§ Exercise brief:
Where does "drag" occur in the listing? Copy every line that holds it.

§ Data provided:
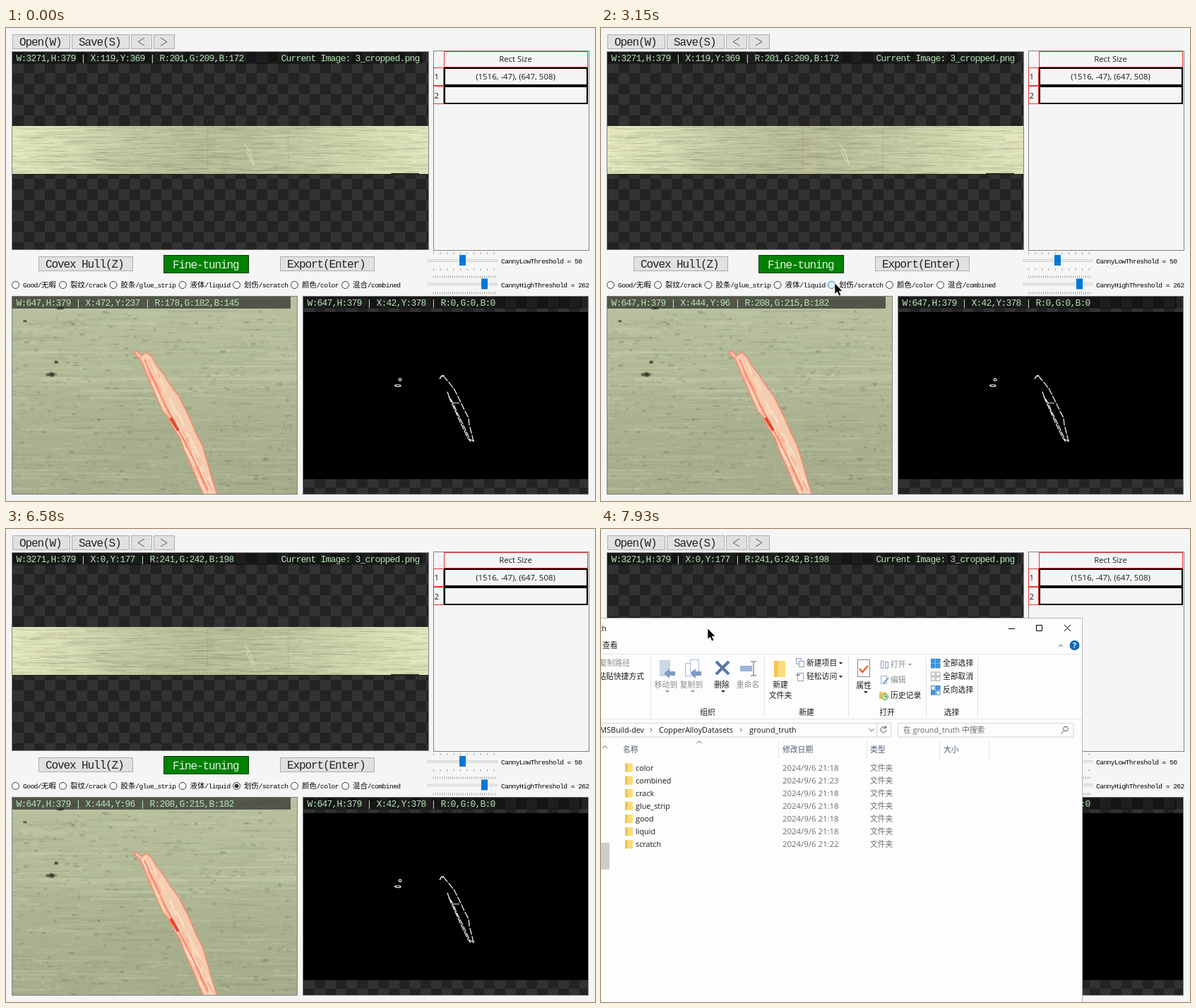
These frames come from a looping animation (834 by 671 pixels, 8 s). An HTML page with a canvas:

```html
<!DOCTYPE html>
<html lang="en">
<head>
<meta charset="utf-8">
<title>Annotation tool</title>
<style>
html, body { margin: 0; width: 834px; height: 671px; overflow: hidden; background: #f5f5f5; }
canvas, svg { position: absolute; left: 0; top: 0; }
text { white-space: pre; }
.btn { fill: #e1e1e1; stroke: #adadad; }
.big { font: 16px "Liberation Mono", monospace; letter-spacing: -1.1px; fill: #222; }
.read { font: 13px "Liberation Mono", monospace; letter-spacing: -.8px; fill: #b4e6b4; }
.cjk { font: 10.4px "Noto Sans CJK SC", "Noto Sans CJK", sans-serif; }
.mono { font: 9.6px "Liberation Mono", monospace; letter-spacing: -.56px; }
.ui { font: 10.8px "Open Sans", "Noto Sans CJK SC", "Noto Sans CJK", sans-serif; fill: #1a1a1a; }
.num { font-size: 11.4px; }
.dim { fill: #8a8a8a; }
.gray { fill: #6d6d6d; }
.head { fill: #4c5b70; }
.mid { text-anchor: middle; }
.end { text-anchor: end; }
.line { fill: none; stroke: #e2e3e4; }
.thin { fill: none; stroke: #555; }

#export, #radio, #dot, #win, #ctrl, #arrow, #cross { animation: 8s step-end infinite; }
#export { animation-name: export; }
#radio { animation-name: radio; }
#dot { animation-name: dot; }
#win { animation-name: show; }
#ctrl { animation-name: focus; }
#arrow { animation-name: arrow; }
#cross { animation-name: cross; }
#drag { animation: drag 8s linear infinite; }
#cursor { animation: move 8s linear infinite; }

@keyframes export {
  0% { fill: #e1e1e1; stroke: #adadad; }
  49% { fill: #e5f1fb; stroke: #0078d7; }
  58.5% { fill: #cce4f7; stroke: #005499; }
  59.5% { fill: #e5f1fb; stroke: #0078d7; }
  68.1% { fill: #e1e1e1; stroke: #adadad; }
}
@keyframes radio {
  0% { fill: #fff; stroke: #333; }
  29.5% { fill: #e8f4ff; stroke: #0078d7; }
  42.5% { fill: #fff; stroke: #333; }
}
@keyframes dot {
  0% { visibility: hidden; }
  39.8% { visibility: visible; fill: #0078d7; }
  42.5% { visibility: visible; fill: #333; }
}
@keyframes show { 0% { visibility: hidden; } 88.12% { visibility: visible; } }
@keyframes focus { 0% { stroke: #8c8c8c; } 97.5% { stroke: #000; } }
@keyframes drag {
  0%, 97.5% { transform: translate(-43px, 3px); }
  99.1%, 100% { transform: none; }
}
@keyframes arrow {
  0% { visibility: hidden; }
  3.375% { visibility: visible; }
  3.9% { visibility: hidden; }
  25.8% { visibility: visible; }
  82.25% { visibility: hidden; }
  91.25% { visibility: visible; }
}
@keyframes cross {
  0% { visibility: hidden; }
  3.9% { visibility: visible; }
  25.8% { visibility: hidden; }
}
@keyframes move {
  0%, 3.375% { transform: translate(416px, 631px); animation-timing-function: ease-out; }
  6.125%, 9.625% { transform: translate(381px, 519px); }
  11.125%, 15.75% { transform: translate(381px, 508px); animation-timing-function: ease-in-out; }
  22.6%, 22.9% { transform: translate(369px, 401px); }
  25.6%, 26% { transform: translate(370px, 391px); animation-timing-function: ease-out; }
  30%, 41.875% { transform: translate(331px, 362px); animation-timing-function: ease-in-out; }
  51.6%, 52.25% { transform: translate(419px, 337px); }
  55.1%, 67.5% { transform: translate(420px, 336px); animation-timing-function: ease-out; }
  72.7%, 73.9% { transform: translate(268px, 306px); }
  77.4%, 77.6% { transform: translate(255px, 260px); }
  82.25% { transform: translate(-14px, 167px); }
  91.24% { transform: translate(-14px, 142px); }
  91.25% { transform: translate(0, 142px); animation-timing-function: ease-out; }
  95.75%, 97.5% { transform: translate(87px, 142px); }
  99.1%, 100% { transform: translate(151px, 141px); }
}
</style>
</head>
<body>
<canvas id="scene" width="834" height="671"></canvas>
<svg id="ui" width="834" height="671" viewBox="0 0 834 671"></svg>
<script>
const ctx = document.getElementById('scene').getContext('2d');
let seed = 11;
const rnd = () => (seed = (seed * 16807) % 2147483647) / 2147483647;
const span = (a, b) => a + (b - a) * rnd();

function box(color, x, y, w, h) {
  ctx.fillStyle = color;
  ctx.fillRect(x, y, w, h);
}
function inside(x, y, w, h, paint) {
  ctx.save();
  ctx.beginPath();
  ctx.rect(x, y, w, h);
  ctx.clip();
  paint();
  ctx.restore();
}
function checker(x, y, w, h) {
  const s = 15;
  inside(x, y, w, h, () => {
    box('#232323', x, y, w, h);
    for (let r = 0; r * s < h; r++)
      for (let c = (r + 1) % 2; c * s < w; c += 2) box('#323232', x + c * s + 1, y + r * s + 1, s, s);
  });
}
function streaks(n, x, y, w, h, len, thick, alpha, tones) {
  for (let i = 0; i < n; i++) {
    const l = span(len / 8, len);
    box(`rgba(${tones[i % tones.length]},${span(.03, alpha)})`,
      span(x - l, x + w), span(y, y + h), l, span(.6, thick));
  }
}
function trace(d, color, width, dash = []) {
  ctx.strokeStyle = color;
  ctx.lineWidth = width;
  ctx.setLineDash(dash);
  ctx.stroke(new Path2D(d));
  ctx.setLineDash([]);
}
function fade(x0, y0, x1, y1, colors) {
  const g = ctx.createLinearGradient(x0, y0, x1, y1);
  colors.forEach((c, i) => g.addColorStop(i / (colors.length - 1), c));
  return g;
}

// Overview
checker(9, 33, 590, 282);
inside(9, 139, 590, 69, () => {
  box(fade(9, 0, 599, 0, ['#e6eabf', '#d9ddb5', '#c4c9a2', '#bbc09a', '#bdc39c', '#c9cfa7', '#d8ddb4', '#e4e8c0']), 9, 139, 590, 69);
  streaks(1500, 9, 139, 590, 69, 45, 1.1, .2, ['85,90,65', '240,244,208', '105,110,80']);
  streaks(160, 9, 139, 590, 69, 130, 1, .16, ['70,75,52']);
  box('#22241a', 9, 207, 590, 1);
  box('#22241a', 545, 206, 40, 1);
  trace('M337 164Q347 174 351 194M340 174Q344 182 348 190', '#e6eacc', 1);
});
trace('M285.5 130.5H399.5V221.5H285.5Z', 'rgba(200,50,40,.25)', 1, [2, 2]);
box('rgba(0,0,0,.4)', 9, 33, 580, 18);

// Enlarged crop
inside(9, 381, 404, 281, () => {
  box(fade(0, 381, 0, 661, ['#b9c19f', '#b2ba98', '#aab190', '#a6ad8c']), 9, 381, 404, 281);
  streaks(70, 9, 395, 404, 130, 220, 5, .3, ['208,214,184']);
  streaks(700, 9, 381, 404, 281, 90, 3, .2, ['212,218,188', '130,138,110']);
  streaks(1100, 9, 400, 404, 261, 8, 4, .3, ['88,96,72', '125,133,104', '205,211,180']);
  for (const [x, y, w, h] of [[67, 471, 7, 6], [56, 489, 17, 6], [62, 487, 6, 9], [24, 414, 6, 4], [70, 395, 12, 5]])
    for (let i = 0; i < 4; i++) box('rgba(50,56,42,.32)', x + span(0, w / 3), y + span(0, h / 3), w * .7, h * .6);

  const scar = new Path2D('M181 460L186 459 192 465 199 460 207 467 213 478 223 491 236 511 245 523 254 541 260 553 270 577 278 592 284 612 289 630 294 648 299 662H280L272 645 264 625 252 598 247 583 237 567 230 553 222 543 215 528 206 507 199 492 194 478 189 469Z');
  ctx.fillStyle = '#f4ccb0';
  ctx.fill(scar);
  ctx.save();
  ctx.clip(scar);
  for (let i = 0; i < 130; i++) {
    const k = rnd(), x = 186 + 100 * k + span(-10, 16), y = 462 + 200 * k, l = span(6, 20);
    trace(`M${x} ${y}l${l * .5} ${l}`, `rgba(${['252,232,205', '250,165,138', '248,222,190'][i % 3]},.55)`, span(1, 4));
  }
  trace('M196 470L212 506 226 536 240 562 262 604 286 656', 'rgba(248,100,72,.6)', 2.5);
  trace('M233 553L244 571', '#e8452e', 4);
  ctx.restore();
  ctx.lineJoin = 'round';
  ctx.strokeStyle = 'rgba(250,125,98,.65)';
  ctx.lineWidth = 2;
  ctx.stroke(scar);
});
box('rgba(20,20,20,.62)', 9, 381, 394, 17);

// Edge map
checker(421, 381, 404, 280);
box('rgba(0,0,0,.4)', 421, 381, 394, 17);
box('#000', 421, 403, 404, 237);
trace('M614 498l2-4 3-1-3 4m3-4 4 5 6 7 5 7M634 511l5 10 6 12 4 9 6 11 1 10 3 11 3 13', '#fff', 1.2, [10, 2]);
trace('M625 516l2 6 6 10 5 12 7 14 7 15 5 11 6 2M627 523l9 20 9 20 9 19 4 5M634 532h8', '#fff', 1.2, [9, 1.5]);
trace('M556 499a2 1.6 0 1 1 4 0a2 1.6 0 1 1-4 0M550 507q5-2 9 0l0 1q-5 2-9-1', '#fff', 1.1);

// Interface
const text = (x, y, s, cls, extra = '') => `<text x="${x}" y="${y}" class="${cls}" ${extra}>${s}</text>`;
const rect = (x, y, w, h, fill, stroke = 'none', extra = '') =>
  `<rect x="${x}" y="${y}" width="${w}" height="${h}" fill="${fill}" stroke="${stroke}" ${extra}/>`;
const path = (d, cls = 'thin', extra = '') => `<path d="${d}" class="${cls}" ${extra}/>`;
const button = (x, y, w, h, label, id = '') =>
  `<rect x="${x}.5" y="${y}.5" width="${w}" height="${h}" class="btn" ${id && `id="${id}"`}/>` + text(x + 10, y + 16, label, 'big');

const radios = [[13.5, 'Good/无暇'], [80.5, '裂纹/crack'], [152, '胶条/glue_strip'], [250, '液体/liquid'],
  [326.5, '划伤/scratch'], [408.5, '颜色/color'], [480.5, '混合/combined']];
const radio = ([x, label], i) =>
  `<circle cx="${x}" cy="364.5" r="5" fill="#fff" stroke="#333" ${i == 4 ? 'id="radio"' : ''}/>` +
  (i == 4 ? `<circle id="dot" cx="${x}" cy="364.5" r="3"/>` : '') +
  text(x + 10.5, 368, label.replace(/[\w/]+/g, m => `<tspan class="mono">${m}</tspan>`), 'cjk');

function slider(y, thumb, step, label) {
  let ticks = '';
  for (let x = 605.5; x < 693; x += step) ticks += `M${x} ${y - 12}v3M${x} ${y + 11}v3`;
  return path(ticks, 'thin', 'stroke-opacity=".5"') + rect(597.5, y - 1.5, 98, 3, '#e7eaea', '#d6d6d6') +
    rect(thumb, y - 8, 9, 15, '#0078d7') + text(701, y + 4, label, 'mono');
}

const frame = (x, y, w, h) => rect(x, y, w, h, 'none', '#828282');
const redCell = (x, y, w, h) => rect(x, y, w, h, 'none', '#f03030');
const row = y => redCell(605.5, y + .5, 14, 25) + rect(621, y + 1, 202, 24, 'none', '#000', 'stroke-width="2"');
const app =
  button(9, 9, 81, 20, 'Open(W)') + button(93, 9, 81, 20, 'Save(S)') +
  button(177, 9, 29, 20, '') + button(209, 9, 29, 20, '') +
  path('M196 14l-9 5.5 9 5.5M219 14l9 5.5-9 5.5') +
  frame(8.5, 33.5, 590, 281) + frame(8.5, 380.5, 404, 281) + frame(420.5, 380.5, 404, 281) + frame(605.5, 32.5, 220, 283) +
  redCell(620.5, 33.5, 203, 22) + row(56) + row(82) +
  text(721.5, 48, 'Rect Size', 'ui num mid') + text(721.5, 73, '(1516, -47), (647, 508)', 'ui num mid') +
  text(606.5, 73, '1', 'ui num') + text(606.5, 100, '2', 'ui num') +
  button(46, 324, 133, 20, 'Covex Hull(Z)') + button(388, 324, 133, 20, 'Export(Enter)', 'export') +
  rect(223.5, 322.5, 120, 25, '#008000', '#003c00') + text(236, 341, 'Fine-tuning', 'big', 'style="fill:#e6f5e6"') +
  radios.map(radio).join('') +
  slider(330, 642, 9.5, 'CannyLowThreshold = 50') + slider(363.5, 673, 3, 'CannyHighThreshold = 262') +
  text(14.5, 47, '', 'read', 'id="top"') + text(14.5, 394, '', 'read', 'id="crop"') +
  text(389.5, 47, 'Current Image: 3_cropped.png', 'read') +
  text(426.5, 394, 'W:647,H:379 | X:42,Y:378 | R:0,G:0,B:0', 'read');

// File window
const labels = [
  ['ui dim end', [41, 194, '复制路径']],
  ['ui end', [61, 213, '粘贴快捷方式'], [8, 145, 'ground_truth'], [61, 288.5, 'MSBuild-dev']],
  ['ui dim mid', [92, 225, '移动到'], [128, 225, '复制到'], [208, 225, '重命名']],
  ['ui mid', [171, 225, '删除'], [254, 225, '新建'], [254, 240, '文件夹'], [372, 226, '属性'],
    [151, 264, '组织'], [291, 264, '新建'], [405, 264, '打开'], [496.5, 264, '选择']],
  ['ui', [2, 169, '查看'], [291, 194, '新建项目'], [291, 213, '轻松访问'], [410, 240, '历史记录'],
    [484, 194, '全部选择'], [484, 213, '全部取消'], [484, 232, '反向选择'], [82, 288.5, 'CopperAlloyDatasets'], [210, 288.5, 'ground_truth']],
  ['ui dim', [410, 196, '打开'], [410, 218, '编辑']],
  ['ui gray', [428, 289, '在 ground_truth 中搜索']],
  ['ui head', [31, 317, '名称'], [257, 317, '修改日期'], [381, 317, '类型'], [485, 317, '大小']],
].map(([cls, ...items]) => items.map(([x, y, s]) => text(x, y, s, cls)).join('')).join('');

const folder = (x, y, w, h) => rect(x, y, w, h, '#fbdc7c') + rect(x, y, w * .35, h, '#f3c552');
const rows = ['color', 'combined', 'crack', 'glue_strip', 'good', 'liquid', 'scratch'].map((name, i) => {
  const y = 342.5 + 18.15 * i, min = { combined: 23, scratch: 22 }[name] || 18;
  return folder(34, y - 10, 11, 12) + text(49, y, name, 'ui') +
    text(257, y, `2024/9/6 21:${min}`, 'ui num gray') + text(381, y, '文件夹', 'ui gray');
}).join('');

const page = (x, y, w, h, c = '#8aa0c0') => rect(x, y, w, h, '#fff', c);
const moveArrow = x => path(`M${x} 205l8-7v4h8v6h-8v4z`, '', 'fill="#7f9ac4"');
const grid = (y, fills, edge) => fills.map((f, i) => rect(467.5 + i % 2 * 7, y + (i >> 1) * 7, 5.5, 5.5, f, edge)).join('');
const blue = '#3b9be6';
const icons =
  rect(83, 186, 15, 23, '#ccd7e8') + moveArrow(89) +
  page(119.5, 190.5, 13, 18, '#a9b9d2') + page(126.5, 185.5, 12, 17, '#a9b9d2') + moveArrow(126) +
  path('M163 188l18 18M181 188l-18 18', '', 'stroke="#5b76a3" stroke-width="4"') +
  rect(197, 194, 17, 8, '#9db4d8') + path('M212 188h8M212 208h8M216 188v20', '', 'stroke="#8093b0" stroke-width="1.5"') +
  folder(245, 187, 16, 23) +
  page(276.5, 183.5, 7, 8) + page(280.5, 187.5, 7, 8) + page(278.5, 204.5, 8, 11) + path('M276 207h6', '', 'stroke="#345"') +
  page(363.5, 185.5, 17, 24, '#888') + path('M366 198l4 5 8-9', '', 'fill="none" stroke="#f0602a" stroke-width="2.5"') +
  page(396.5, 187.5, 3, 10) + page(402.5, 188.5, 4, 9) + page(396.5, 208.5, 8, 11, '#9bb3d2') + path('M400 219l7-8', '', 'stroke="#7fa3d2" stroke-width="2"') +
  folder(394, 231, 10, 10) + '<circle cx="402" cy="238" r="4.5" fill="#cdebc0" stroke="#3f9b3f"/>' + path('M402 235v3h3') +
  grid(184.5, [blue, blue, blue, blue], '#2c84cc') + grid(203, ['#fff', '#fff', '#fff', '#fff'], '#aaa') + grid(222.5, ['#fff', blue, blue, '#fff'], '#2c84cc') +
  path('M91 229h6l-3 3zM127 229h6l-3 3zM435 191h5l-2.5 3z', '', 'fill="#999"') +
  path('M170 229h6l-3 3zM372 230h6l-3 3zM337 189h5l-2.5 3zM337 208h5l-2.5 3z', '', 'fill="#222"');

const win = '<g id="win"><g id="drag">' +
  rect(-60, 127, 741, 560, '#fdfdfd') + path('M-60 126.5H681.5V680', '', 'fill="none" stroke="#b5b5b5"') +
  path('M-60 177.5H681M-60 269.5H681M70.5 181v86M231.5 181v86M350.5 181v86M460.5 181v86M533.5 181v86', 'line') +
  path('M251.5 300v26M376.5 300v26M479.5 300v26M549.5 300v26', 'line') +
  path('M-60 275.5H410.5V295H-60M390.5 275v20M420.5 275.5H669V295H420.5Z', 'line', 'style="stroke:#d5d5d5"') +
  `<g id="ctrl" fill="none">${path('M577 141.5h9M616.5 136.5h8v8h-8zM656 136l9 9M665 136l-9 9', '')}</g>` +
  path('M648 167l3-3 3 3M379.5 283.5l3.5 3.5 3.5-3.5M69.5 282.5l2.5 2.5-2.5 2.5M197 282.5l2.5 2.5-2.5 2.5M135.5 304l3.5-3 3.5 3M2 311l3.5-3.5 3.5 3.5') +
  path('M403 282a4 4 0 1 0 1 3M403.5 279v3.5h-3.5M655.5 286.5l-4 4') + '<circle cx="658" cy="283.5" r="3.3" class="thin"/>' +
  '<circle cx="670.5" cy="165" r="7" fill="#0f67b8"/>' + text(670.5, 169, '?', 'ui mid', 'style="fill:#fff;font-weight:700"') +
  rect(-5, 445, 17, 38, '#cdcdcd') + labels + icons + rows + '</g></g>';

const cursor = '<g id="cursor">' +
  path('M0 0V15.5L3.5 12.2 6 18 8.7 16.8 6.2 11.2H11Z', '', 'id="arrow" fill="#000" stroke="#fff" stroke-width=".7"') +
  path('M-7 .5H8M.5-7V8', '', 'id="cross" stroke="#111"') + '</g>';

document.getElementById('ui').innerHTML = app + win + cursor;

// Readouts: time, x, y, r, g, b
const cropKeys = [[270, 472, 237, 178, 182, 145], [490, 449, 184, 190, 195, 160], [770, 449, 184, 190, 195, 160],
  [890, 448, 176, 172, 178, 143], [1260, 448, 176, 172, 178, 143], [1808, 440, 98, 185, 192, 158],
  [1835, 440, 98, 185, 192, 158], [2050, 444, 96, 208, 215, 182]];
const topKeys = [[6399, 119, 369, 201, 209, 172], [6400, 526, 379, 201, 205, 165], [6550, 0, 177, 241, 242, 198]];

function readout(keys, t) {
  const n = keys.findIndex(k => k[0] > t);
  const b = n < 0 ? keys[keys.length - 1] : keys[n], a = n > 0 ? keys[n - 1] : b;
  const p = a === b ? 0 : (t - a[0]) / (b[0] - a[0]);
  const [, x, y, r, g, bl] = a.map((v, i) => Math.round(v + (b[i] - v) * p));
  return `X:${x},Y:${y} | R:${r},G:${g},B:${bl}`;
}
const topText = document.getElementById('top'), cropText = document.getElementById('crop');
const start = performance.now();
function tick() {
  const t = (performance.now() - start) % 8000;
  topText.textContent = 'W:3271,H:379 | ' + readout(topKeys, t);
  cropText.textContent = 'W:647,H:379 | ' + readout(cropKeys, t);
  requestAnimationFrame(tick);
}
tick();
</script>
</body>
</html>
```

§ Task answer:
#drag { animation: drag 8s linear infinite; }
@keyframes drag {
const win = '<g id="win"><g id="drag">' +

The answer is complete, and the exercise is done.